It looks like brisket in England is from the same area as the plate, which is where skirt steak (and hangar steak) come from here in the US. This makes sense, as brisket is also a tough, fatty cut. If you use brisket, you'll have to slice it into thinner pieces (I imagine it comes as a single piece 2" thick or so), but that's easily done, or you could have your butcher do it for you. If the first British chart (not the one from Wikipedia) is correct, it looks like you might also have a "short plate" at your disposal. Or, as BSR says, you could use flank steak, but I don't think that's quite as fatty, and therefore not as tender.

Canned tuna isn't a nice smell at all!! My mom and sister like tuna salad sandwiches, and I remember having to leave the room whenever they opened a can of tuna. Yuck! But really, the commentary with those pictures is hilariously funny. There is always much giggling when I read through the collection. Slender quenchers? Water, sherry extract (really? you couldn't just use plain sherry, it had to be extract?), and beef boullion? Heavens to Betsy. Honestly, I think I'd only make some of those recipes if I wanted to become either bulimic or anorexic--or both!

BSR - I did eat the guacamole! I liked it better on chips than on the fajitas. I didn't like it enough to get over the feeling that it was interfering with the taste of the fajitas.
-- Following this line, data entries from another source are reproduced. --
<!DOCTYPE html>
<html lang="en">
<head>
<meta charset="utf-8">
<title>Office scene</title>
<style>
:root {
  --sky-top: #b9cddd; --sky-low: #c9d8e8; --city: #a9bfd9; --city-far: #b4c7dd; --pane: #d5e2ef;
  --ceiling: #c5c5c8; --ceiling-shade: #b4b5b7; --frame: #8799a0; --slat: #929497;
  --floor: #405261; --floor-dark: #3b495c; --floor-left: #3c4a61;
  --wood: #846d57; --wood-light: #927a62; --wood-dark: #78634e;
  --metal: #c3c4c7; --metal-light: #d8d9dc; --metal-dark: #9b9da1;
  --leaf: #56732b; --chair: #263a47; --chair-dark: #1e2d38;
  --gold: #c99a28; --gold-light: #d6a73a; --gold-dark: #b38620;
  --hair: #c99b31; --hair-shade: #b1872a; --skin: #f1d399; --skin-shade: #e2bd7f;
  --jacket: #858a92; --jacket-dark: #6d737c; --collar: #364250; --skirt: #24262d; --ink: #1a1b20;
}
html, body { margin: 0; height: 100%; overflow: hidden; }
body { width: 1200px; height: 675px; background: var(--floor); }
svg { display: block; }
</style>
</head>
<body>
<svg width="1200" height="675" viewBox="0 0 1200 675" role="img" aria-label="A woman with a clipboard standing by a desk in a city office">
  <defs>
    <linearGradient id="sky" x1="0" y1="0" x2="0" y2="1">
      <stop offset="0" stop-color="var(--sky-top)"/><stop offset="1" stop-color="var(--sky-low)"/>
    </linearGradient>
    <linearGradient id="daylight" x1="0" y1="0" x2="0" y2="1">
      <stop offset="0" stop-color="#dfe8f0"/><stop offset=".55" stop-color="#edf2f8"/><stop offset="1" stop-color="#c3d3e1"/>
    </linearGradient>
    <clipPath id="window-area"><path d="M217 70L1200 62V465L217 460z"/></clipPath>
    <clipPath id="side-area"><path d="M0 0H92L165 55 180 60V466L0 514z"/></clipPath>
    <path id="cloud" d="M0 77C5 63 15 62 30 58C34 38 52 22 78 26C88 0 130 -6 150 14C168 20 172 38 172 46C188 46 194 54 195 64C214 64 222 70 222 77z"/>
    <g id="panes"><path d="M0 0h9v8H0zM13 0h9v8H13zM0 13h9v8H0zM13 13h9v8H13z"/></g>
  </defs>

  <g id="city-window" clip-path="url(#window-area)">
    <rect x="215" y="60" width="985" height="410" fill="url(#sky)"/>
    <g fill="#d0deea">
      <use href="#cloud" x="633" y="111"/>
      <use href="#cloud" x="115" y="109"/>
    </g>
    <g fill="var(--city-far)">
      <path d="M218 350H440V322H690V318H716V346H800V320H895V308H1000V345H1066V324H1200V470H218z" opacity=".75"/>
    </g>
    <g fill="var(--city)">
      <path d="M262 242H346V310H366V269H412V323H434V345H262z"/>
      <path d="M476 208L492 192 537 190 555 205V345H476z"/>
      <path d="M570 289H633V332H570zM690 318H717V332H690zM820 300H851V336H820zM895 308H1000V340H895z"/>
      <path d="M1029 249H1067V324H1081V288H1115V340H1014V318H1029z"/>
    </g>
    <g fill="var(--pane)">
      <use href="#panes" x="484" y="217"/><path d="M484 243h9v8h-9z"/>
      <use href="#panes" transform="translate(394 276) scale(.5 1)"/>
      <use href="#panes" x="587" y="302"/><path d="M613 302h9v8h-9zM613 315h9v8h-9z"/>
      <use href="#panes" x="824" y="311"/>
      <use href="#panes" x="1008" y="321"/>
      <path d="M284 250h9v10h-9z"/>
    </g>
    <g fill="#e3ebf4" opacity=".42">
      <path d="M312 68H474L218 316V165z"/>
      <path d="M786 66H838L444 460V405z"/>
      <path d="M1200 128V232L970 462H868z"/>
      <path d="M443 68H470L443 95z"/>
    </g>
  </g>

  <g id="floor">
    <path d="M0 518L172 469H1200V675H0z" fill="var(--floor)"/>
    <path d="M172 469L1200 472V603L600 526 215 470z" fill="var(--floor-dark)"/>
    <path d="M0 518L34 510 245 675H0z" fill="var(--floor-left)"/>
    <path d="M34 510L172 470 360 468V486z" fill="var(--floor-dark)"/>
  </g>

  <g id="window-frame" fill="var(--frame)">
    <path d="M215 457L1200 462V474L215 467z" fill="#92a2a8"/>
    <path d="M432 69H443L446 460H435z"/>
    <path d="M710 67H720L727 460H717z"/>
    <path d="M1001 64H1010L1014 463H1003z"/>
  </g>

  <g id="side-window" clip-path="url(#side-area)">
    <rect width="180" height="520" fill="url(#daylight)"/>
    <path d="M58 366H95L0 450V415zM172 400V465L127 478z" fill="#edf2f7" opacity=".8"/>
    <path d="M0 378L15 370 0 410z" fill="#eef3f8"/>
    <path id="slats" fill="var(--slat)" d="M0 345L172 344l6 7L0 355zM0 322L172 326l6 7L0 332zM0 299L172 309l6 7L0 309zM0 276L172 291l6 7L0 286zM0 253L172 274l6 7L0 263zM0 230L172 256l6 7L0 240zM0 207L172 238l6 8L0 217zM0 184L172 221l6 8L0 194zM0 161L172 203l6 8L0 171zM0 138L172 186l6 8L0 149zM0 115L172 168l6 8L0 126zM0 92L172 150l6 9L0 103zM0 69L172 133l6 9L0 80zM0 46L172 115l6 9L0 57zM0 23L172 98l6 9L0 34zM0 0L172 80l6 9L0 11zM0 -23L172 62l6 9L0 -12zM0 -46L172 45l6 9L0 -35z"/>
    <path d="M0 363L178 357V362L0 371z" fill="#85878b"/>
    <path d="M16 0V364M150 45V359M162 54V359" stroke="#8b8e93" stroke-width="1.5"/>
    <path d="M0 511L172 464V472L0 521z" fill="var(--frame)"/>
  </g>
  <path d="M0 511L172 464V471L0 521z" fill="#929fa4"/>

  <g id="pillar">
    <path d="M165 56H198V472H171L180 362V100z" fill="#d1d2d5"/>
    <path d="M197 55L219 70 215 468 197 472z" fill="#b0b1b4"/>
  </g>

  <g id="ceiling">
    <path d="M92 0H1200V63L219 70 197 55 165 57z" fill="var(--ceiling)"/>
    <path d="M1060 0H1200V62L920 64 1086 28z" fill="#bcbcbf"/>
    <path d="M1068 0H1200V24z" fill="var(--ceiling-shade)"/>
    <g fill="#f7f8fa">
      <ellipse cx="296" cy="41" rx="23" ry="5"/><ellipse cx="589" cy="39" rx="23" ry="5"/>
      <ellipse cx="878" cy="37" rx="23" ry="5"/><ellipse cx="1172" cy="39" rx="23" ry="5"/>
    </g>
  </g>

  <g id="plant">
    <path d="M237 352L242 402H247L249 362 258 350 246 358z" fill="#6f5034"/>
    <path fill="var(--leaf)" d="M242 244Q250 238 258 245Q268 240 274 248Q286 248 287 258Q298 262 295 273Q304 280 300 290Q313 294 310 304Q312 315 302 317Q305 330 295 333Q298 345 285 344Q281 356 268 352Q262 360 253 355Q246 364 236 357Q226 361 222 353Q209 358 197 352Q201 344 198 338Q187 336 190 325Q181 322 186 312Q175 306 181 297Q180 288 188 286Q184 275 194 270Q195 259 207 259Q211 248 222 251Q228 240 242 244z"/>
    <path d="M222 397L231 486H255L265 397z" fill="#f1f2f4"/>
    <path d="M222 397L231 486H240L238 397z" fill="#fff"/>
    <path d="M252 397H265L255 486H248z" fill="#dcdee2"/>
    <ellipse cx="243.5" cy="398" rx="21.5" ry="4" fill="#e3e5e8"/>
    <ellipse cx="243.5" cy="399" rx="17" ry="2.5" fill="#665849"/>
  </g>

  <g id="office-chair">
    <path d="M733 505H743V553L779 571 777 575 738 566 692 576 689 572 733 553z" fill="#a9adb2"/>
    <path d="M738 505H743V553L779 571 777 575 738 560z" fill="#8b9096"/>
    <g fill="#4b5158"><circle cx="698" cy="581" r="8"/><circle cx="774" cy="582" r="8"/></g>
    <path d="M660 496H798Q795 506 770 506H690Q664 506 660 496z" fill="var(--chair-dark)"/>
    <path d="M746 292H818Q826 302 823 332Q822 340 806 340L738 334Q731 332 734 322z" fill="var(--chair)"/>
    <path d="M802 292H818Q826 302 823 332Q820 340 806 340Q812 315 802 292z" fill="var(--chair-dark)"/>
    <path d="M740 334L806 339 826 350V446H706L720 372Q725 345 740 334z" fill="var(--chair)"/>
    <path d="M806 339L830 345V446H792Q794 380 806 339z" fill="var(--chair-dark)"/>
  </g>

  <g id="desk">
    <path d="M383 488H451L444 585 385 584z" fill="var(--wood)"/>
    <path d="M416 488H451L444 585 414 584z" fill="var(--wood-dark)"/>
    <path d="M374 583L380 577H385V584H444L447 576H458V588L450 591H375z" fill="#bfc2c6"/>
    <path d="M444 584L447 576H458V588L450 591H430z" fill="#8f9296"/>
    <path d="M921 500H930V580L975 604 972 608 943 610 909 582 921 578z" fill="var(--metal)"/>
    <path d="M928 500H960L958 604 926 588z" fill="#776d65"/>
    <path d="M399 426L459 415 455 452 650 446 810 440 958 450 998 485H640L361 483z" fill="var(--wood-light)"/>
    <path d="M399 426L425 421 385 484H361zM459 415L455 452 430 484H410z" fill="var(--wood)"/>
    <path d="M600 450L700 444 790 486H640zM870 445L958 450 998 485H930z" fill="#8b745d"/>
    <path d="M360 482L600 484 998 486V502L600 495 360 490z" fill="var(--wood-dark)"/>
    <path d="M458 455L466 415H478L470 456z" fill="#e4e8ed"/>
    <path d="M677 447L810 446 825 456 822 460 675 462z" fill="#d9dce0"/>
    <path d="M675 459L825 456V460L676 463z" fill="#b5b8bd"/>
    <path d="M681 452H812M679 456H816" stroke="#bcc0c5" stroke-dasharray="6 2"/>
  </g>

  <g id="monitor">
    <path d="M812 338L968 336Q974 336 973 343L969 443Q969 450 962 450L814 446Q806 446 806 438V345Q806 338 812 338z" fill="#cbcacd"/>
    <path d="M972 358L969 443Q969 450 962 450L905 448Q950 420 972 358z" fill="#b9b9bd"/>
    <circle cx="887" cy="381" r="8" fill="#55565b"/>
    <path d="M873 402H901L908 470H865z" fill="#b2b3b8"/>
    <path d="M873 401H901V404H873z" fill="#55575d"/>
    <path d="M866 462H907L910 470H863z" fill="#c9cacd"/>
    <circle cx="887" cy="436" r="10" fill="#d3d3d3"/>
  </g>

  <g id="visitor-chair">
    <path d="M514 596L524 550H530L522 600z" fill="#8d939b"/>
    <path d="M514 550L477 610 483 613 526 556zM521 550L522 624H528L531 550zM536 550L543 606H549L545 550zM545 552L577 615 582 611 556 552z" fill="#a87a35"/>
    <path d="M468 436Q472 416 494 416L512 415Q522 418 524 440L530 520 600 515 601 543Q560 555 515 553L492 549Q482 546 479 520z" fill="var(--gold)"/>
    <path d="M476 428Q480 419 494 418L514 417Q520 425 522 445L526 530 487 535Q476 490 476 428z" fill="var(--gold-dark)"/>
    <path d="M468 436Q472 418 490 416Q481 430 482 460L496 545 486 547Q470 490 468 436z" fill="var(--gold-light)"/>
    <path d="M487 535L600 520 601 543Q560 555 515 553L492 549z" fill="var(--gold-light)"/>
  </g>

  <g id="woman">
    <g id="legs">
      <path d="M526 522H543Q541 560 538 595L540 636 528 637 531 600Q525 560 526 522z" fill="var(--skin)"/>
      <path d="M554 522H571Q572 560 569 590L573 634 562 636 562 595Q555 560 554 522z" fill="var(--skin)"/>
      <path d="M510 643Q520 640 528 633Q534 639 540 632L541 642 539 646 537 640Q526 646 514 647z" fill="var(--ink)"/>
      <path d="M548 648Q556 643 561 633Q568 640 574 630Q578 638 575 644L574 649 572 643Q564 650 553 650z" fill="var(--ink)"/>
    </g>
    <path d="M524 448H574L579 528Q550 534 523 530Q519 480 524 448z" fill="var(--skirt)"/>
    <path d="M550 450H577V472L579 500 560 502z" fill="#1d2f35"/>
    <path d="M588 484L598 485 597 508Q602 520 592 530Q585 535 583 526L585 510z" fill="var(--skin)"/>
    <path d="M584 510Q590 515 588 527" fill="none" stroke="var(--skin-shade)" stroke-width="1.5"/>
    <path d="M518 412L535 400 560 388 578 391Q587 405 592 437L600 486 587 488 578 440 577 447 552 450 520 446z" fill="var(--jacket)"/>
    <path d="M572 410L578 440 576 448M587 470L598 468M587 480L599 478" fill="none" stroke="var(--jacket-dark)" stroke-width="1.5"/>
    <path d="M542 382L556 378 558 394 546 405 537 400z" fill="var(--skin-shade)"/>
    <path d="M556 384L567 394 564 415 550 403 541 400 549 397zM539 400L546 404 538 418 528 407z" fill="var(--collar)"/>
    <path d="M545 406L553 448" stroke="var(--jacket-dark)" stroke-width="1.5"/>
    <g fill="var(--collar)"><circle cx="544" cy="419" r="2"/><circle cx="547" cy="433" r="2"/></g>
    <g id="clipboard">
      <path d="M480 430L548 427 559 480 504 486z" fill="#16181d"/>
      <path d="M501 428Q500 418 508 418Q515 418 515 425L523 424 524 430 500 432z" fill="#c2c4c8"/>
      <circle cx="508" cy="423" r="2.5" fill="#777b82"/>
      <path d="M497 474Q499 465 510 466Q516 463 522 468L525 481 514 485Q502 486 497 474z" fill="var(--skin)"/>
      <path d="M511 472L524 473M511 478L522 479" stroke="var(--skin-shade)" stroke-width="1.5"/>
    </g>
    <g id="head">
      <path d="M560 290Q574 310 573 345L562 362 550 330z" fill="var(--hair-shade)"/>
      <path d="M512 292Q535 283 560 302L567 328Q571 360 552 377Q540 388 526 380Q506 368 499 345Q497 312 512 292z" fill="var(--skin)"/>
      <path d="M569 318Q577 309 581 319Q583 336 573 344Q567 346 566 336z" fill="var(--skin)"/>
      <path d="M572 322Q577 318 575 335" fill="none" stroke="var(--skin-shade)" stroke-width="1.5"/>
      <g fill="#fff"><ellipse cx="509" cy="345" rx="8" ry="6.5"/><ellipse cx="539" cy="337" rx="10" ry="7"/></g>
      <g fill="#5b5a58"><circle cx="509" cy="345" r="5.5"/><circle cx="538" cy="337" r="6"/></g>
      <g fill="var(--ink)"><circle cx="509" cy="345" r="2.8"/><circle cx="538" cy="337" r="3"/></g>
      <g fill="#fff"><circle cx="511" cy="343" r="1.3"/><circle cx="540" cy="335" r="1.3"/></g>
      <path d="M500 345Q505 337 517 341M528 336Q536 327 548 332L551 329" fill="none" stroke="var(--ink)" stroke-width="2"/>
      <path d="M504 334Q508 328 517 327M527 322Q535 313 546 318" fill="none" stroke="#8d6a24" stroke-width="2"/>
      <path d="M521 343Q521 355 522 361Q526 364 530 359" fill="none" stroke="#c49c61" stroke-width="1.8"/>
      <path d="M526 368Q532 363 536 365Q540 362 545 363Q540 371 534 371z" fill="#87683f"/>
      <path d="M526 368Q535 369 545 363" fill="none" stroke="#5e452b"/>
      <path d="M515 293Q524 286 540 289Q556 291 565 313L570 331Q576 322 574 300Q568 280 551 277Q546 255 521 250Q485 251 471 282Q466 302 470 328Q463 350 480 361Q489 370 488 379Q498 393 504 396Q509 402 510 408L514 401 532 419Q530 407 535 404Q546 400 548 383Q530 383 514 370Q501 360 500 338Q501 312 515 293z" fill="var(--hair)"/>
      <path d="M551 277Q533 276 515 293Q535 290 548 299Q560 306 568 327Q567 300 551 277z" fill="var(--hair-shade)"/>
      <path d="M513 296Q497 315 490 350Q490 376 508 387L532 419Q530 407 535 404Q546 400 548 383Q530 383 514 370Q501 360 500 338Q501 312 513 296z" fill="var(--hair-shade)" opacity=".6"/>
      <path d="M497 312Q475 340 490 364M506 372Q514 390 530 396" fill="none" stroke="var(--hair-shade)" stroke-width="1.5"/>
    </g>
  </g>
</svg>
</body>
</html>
And I LOVE "Steve, don't eat it!" I first came across it when I was at work, and I was laughing so hard that I had to close the window and revisit it at home, lest it become all too apparent to my neighbors that I was goofing off.

Have you seen this site? It's in German, but the idea is pretty clear as you click on the thumbnail images: they took a bunch of foods and compared them with their advertised versions. Some of them aren't too bad (mostly the chocolate ones), and some of them... well, they give the Weight Watchers recipes a run for their money. The scariest part about the whole thing: "alle produkte wurden aufgegessen." All of the products were eaten. Yikes!

Bee said...


The potted meat product was truly frightful! It was best-quality LOL stuff. Where do ya'll find this stuff?? I am just starting to realize the vast scope of weirdness available on the Internet.

As for real meat, I've never noticed beef being labeled as brisket or flank. I will check into this. Thanks, Anne, for doing some meat research for me. You are such a good researcher!!

Yes, the canned tuna smell is vile. It has put me off of tuna salad for life, I think. (Although I love seared rare tuna.) And what was the thing with the fake, synthetic foods? Sherry extract, etc.

BSR, if you are there, check in with my comments on Anne's last post re: the Taqueria and chipotle peppers.

Speaking of food, I've got to go sling some hash. (Not that I've actually ever served hash . . . but I like the expression.)